“She was in the class of 1941, so that would mean that she boarded a train — probably from Anniston — sometime in the autumn of 1937, with the trunk loaded into the baggage car,” Lentz wrote.
She transferred to Vanderbilt for her last two years of college, he said, in order to be closer to her mother. Her father, Neil Paul Sterne, died unexpectedly in 1939.
The trunk, to the best of his knowledge, stayed in that attic until 1990, when his parents moved to Nashville, where both his siblings lived at the time. His father died there in 1993, his mother eight years later.
“During the estate sale, the trunk was obviously sold off — how it then migrated to Carlisle, Penn., is beyond my knowing,” he said.
Tucked inside an envelope in The Star archives is a clipping from June 4, 1975, with the headline “Mrs. Lentz ‘Woman of Year.’” A black-and-white image of Lentz shows a dark-haired woman with an easy smile, a pearl necklace and a broad-collared top with small white flowers.
Carleton Lentz worked as coordinator of volunteer services for the local food stamp program. She served on the board of the Public Library of Anniston and Calhoun County during the turbulent days of its integration. She volunteered and served on the boards of numerous civic organizations.
The woman whose steamer trunk was found in a storage unit in Carlisle, Penn., once wrote a letter to the former Alabama governor, then a Montgomery judge, George Wallace.
Dated Nov. 17, 1962, her letter to Wallace reads that she “did not approve of your statement to the effect that you would ‘stand on the schoolhouse steps and block the path of any negro trying to register at a white institution.’”
“... If you have any part of turning Alabama into another Mississippi when the same issue arises here, I shall oppose any further political steps you may ever try to take,” she wrote.
But the Lusitania sticker Stouffer thought he’d read correctly? Could the trunk have been passed down to his mother from her parents?
Her father was an attorney in Anniston. He married her mother in 1911, four years before the ship crossed in front of a German U-boat 11 miles off the coast of Ireland. Could her parents have taken that trunk on a honeymoon trip aboard the lavish Lusitania?
“No idea, nor do I know any way of finding out. But the date sure makes sense,” Lentz said. “From the description of the trunk, I had derived the idea that it was made especially for my mother with that incision of her name. But of course, that could have been done later, couldn't it?”
Stouffer loves a good historical mystery, he said. He spent seven years digging through his family’s genealogy.
“A couple years ago I found a lot of Indian artifacts and arrowheads in the bottom of a box of junk,” Stouffer said.

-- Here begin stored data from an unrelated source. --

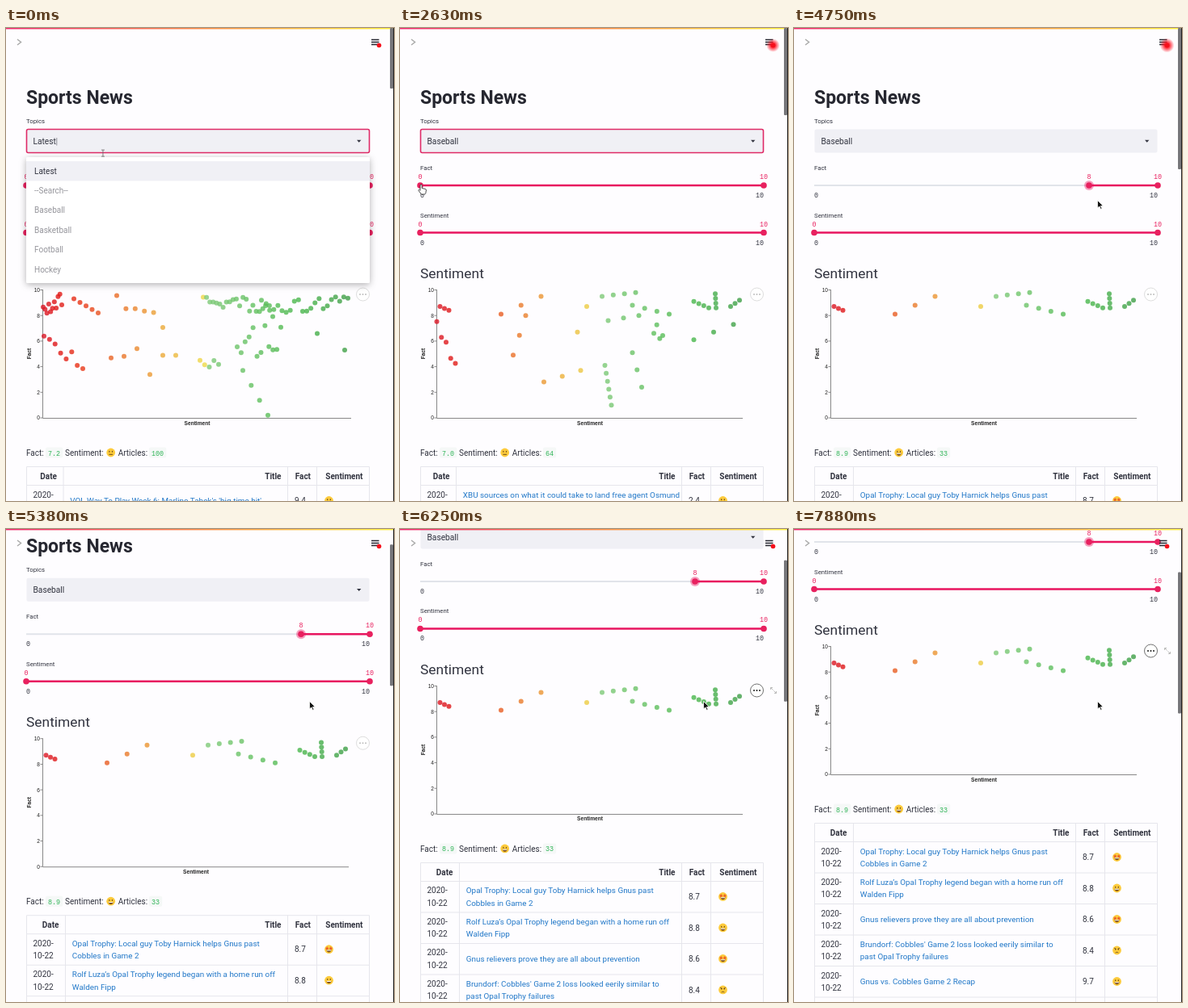
Write an HTML page that moves like this. It is 480 px wide and 586 px high and loops after 8000 ms.

```html
<!DOCTYPE html>
<html lang="en">
<head>
<meta charset="utf-8">
<title>Sports News</title>
<style>
  html, body { margin: 0; width: 100%; height: 100%; overflow: hidden; background: #fefdff; }
  svg { display: block; width: 480px; height: 586px; font: 10px Roboto, sans-serif; fill: #31333f; }
  .label { font-size: 7.8px; }
  .mono { font: 8.4px "Liberation Mono", monospace; }
  .pink { fill: #e8215f; }
  .green { fill: #2fb457; }
  .link { fill: #2278c8; font-size: 9.9px; }
  .axis { font: 6.6px "Liberation Sans", Arial, sans-serif; fill: #222; }
  .bold { font-weight: bold; }
  .end { text-anchor: end; }
  .mid { text-anchor: middle; }
  .grid { fill: none; stroke: #e6e6ec; }
  .rule { fill: none; stroke: #888; }
</style>
</head>
<body>
<svg viewBox="0 0 480 586">
  <defs>
    <linearGradient id="bar">
      <stop stop-color="#f0246b"/><stop offset=".5" stop-color="#fb8a45"/><stop offset="1" stop-color="#fdf03c"/>
    </linearGradient>
    <radialGradient id="glow">
      <stop offset=".25" stop-color="#ff1020"/><stop offset="1" stop-color="#ff1020" stop-opacity="0"/>
    </radialGradient>
    <filter id="shadow" x="-10%" y="-10%" width="120%" height="130%">
      <feDropShadow dx="0" dy="2" stdDeviation="4" flood-opacity=".3"/>
    </filter>
  </defs>

  <g id="page">
    <text x="25" y="94" font-size="23" class="bold" fill="#262730">Sports News</text>
    <text x="25" y="118" class="label">Topics</text>
    <rect id="box" x="25.5" y="125.5" width="424" height="29" rx="2" fill="#f0f0f5" stroke-width="1.6"/>
    <text x="33.5" y="143.6" font-size="10.2"><tspan id="topic"></tspan><tspan id="caret" font-weight="300">|</tspan></text>
    <path d="M434 138.8h5.4l-2.7 3z"/>
    <g id="sliders"></g>
    <text x="25" y="310" font-size="17.4">Sentiment</text>
    <g id="chart"></g>
    <g id="more">
      <circle cx="441.5" cy="330" r="8" fill="#fff"/>
      <path d="M438 330h0m3.5 0h0m3.5 0h0" stroke-width="1.9" stroke-linecap="round"/>
    </g>
    <path id="expand" fill="none" stroke="#bbb" d="M458.5 329v-2.5h2.5m-2.5 0l3 3M465.5 331v2.5h-2.5m2.5 0l-3-3"/>
    <g id="report"></g>
    <g id="menu"></g>
  </g>

  <path d="M14 14l4.5 3.5-4.5 3.5" fill="none" stroke="#aaa" stroke-width="1.5"/>
  <g id="running">
    <g fill="none" stroke="#999" stroke-width="1.3">
      <circle cx="341.5" cy="19.5" r="3.5"/><path d="M342 14.5l3-.5-2 4h3l1 4.5M338 15.5l4-1"/>
    </g>
    <circle cx="345" cy="12" r="1.3" fill="#999"/>
    <text x="354" y="20.5" font-size="8.1" fill="#a3a3aa">RUNNING...</text>
    <rect x="401.5" y="10.5" width="37" height="15" rx="2" fill="#fff" stroke="#ddd"/>
    <text x="420" y="20.8" font-size="8.3" class="mid">Stop</text>
  </g>
  <path d="M452 14.5h9.5M452 17.5h9.5M452 20.5h9.5" stroke="#262730" stroke-width="1.5"/>
  <circle id="halo" cx="461.5" cy="21.5" fill="url(#glow)"/>
  <circle cx="461.5" cy="21.5" r="2.8" fill="#f5101c"/>
  <rect width="480" height="1.4" fill="url(#bar)"/>
  <rect id="thumb" x="475" width="4" rx="1" fill="#77777b"/>
  <path d="M479.5 0v586" stroke="#222"/>
  <path id="cursor" stroke-width=".8"/>
</svg>

<script>
const LOOP = 8000;
const $ = id => document.getElementById(id);
const set = (id, attrs) => { for (const k in attrs) $(id).setAttribute(k, attrs[k]); };
const show = (id, on) => set(id, { visibility: on ? 'visible' : 'hidden' });
const text = (x, y, s, cls = '', extra = '') => `<text x="${x}" y="${y}" class="${cls}" ${extra}>${s}</text>`;
const clamp = (v, lo, hi) => Math.max(lo, Math.min(hi, v));

// Interpolates rows of [time, ...values]
function track(keys, t) {
  const i = keys.findIndex(k => k[0] > t);
  if (i < 1) return keys.at(i).slice(1);
  const a = keys[i - 1], b = keys[i], u = (t - a[0]) / (b[0] - a[0]);
  return a.slice(1).map((v, j) => v + (b[j + 1] - v) * u);
}

let seed = 7;
const noise = () => { const n = Math.sin(seed++) * 1e4; return 2 * (n - Math.floor(n)) - 1; };

// Each trail: point count, start x and score, end x and score, scatter
const scatter = trails => trails.flatMap(([n, x0, f0, x1, f1, spread = 0]) =>
  Array.from({ length: n }, (_, i) => {
    const u = i / (n - 1);
    return [x0 + (x1 - x0) * u, Math.min(98, f0 + (f1 - f0) * u + spread * noise())];
  }));
const latest = scatter([
  [11, 46, 83, 69, 93, 5], [5, 84, 93, 114, 82], [6, 137, 92, 194, 76, 6], [8, 47, 62, 95, 42, 6],
  [6, 130, 44, 210, 42, 12], [5, 240, 47, 263, 40, 4], [22, 244, 95, 330, 84, 7], [22, 316, 87, 423, 89, 6],
  [12, 286, 60, 340, 60, 14], [4, 293, 37, 324, 2], [2, 385, 66, 419, 53]
]);
const baseball = scatter([
  [3, 49.5, 87, 60.5, 84], [3, 125, 81, 174.5, 95], [2, 219.5, 67, 231, 87], [4, 250, 95, 291.5, 98],
  [4, 287.5, 88, 333, 81], [4, 363.5, 91, 382, 86], [4, 390, 97, 391, 86], [3, 409, 87, 420, 92],
  [5, 45.5, 71, 68.5, 40, 6], [3, 140, 49, 155.5, 80], [3, 178, 28, 223.5, 37], [6, 253.5, 41, 261.5, 10],
  [3, 257.5, 76, 295.5, 80], [3, 287.5, 51, 299, 24], [4, 314, 70, 325, 58, 8], [3, 363.5, 61, 412.5, 73]
]);

const views = [
  { points: latest, end: 427, fact: '7.2', count: 100, mood: 'flat', col: 71.5, bar: 75,
    rows: [['VQL Way To Play Week 6: Marlino Tabek\'s \'big-time hit\'', '', 9.4, 'flat']] },
  { points: baseball, end: 424, fact: '7.0', count: 64, mood: 'flat', col: 70, bar: 108,
    rows: [['XBU sources on what it could take to land free agent Osmund', 'Harvick', 2.4, 'flat']] },
  { points: baseball.filter(p => p[1] > 80), end: 424, fact: '8.9', count: 33, mood: 'happy', col: 74, bar: 175,
    rows: [
      ['Opal Trophy: Local guy Toby Harnick helps Gnus past', 'Cobbles in Game 2', 8.7, 'star'],
      ['Rolf Luza’s Opal Trophy legend began with a home run off', 'Walden Fipp', 8.8, 'happy'],
      ['Gnus relievers prove they are all about prevention', '', 8.6, 'star'],
      ['Brundorf: Cobbles\' Game 2 loss looked eerily similar to', 'past Opal Trophy failures', 8.4, 'angry'],
      ['Gnus vs. Cobbles Game 2 Recap', '', 9.7, 'happy']] }
];

const scoreY = f => 483 - f * 1.585;

// Red through yellow, then light to deep green
function tint(x) {
  const u = (x - 46) / 380;
  return u < .53 ? `hsl(${-5 + 110 * u} 82% ${47 + 26 * u}%)` : `hsl(${105 + 20 * u} 43% ${86 - 43 * u}%)`;
}

function chart({ points, end }) {
  const mid = (46 + end) / 2;
  let s = `<path class="rule" d="M45.5 324V483.5H${end}"/>`;
  for (let v = 0; v <= 10; v += 2) {
    const y = scoreY(v * 10);
    s += `<path class="rule" d="M42.5 ${y}h3"/>` + text(42, y + 2.4, v, 'axis end');
  }
  s += text(mid, 491.5, 'Sentiment', 'axis bold mid') +
    text(0, 0, 'Fact', 'axis bold mid', 'transform="translate(31 403.5) rotate(-90)"');
  for (const [x, f] of points)
    s += `<circle cx="${x}" cy="${scoreY(f)}" r="3" fill="${tint(x)}" opacity=".8"/>`;
  return s;
}

const star = x => `<path transform="translate(${x} -1.3)" fill="#ea5a2a" d="M0-2.3L.7-.7 2.3-.5 1.1.6 1.4 2.1 0 1.4-1.4 2.1-1.1.6-2.3-.5-.7-.7Z"/>`;
const eyes = '<path d="M-1.8-1.6v.6M1.8-1.6v.6" stroke="#6b4a1a" stroke-width="1.3" stroke-linecap="round"/>';
const grin = '<path d="M-3 .8h6q-.5 3-3 3t-3-3z" fill="#7a4a18"/><path d="M-2.6 1.3h5.2" stroke="#fff"/>';
const moods = {
  flat: eyes + '<path d="M-2.3 2.3h4.6" stroke="#6b4a1a"/>',
  happy: eyes + grin,
  star: star(-2.3) + star(2.3) + grin,
  angry: eyes + '<path d="M-3.3-2.8l2.3 1.1M3.3-2.8l-2.3 1.1M-1.8 3q1.8-1.6 3.6 0" fill="none" stroke="#6b4a1a" stroke-width=".9"/>'
};
const face = (x, y, mood) => `<g transform="translate(${x} ${y})"><circle r="5.4" fill="#fdcb3c"/>${moods[mood]}</g>`;
const chip = (x, s) => `<rect x="${x - 3}" y="519.5" width="${s.length * 5.1 + 6}" height="13" rx="2" fill="#f5f8f7"/>` +
  text(x, 529.5, s, 'mono green');

function report({ fact, count, mood, col, rows }) {
  let s = text(25, 529.6, 'Fact:') + chip(52, fact) + text(73, 529.6, 'Sentiment:') +
    face(129.7, 526, mood) + text(138.7, 529.6, 'Articles:') + chip(180, String(count));
  const heads = { Date: col - 8.5, Title: 340.5, Fact: 377, Sentiment: 441.5 };
  for (const name in heads) s += text(heads[name], 558.7, name, 'bold end');
  s += `<path class="grid" d="M25.5 800V543.5H449.5V800M${col - .5} 800V543.5M348.5 800V543.5M384.5 800V543.5"/>`;
  for (let i = 0; i < 6; i++) s += `<path class="grid" d="M25.5 ${566.5 + 38.5 * i}h424"/>`;
  rows.forEach(([one, two, score, m], i) => {
    const y = 585.5 + 38.5 * i, up = y - 4, down = y + 11.3;
    s += text(33.5, up, '2020-') + text(33.5, down, '10-22') +
      text(col + 7.8, two ? up : y + 3.6, one, 'link') + text(col + 7.8, down, two, 'link') +
      text(357, y + 3.6, score) + face(399.5, y, m);
  });
  return s;
}

function slider(name, y, low, active) {
  const x = 25 + 42.5 * low;
  return text(25, y - 19, name, 'label') +
    `<path d="M25 ${y}H${x}" stroke="#e1e4ea" stroke-width="2"/>
     <path d="M${x} ${y}H450" stroke="#e8155f" stroke-width="2.6"/>
     <circle cx="${x}" cy="${y}" r="6" fill="#e8155f" opacity="${active ? .4 : 0}"/>
     <circle cx="${x}" cy="${y}" r="3.8" class="pink"/><circle cx="450" cy="${y}" r="3.8" class="pink"/>` +
    text(x, y - 8, low, 'mono pink mid') + text(450, y - 8, 10, 'mono pink mid') +
    text(25, y + 15, 0, 'mono') + text(450, y + 15, 10, 'mono end');
}

const topics = ['Latest', '--Search--', 'Baseball', 'Basketball', 'Football', 'Hockey'];
const menu = picked => '<rect x="25" y="160" width="425" height="156" rx="2" fill="#fff" filter="url(#shadow)"/>' +
  topics.map((name, i) => {
    const y = 165 + 24.4 * i;
    return (i == picked ? `<rect x="25" y="${y}" width="425" height="24.4" fill="#f0f0f5"/>` : '') +
      text(35, y + 15.6, name, '', i == picked ? '' : 'fill="#96969c"');
  }).join('');

// Redraws a group only when its key changes
const drawn = {};
function fill(id, key, make) {
  if (drawn[id] === key) return;
  drawn[id] = key;
  $(id).innerHTML = make();
}

const cursors = {
  beam: { fill: 'none', stroke: '#666', d: 'M-2-4h4M0-4v8M-2 4h4' },
  arrow: { fill: '#111', stroke: '#fff', d: 'M0 0V9.5L2.3 7.5 4 11 5.5 10.3 3.9 7H7Z' },
  hand: { fill: '#fff', stroke: '#222',
    d: 'M2 0c1 0 1.2.6 1.2 1.2V4.5l4 .9c.9.2 1.3.8 1.2 1.6L7.8 10.5 6.8 12H2.5L-1 7.5c-.5-1 .6-1.6 1.3-.9L1 7.3V1.2C1 .5 1.3 0 2 0Z' }
};
const mouse = [[0, 120, 155], [620, 97, 220], [1200, 97, 220], [2300, 24, 194], [2900, 24, 194],
  [3600, 364, 194], [3850, 364, 194], [4300, 375.5, 213.5]];
const scrolls = [[4900, 0], [5380, 64.7], [6250, 130], [7880, 179]];

function draw() {
  const t = performance.now() % LOOP;
  const [mx, my] = track(mouse, t), [scroll] = track(scrolls, t);
  const open = t < 800, drag = t >= 2850;
  const view = t < 1500 ? 0 : t < 4150 ? 1 : 2;
  const low = drag ? clamp(Math.round((mx - 23) / 42.5), 0, 8) : 0;
  const picked = clamp(Math.floor((my - 165) / 24.4), 0, 5);
  const { bar } = views[view];

  set('page', { transform: `translate(0 ${-scroll})` });
  set('box', { stroke: drag ? 'none' : '#df2a66' });
  fill('topic', open, () => open ? 'Latest' : 'Baseball');
  show('caret', !drag && t % 1000 < 500);
  fill('sliders', low + '/' + drag, () => slider('Fact', 195, low, drag) + slider('Sentiment', 253.5, 0, false));
  fill('chart', view, () => chart(views[view]));
  fill('report', view, () => report(views[view]));
  fill('menu', open ? picked : -1, () => open ? menu(picked) : '');

  const hover = t > 4300 && my > 324 - scroll;
  set('more', { stroke: hover ? '#111' : '#bbb', 'stroke-width': hover ? .6 : .5 });
  show('expand', hover);
  show('running', t > 880 && t < 1600 || t > 3800 && t < 4200);
  set('halo', { r: 3 + 5 * Math.max(0, Math.cos(2 * Math.PI * (t / 2000 - .4)) + .2) });
  set('thumb', { y: scroll * bar / 586, height: bar });

  const shape = open && my < 160 ? 'beam' : open || t > 2200 && t < 3850 ? 'hand' : 'arrow';
  set('cursor', { ...cursors[shape], transform: `translate(${mx} ${my})` });
  requestAnimationFrame(draw);
}
draw();
</script>
</body>
</html>
```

That made him some money, but finds like that don’t happen very often, he said, and nothing as interesting as the trunk that belonged to Carleton Sterne Lentz has ever been on the other side of doors of storage units he’s bought.
Stouffer wanted to make sure the trunk got back to the family that once owned it, if they wanted it.
But the mystery of the trunk’s trip on the Lusitania proved no mystery at all. Upon a closer look at the sticker, what Stouffer believed to read “Lusitania” is actually the word “Lucien”. That’s Lentz father, Lucien Boyd Lentz.
And the ship was the SS Nieuw Amsterdam, which operated for the Holland American Line. The 758 feet steamer spent nearly all its career making transatlantic runs, but near its end it began regular trips to the Caribbean. The ship was scrapped in 1974.
“I can remember that they took two vacation trips to Jamaica, probably in the 'forties,” Lentz said. “Their notion of a vacation was to repair to a resort somewhere, rather than moving from city to city sampling diverse cultures.”
Lentz plans to travel in November from his Ohio home to Carlyle to pick up his mother’s trunk, then bring it to his sister’s home in Nashville.
It’s a roundabout trip, Lentz explained, “but it will give us a chance to see the Shenandoah and the Blue Ridge.”
Staff writer Eddie Burkhalter: 256-235-3563. On Twitter @Burkhalter_Star.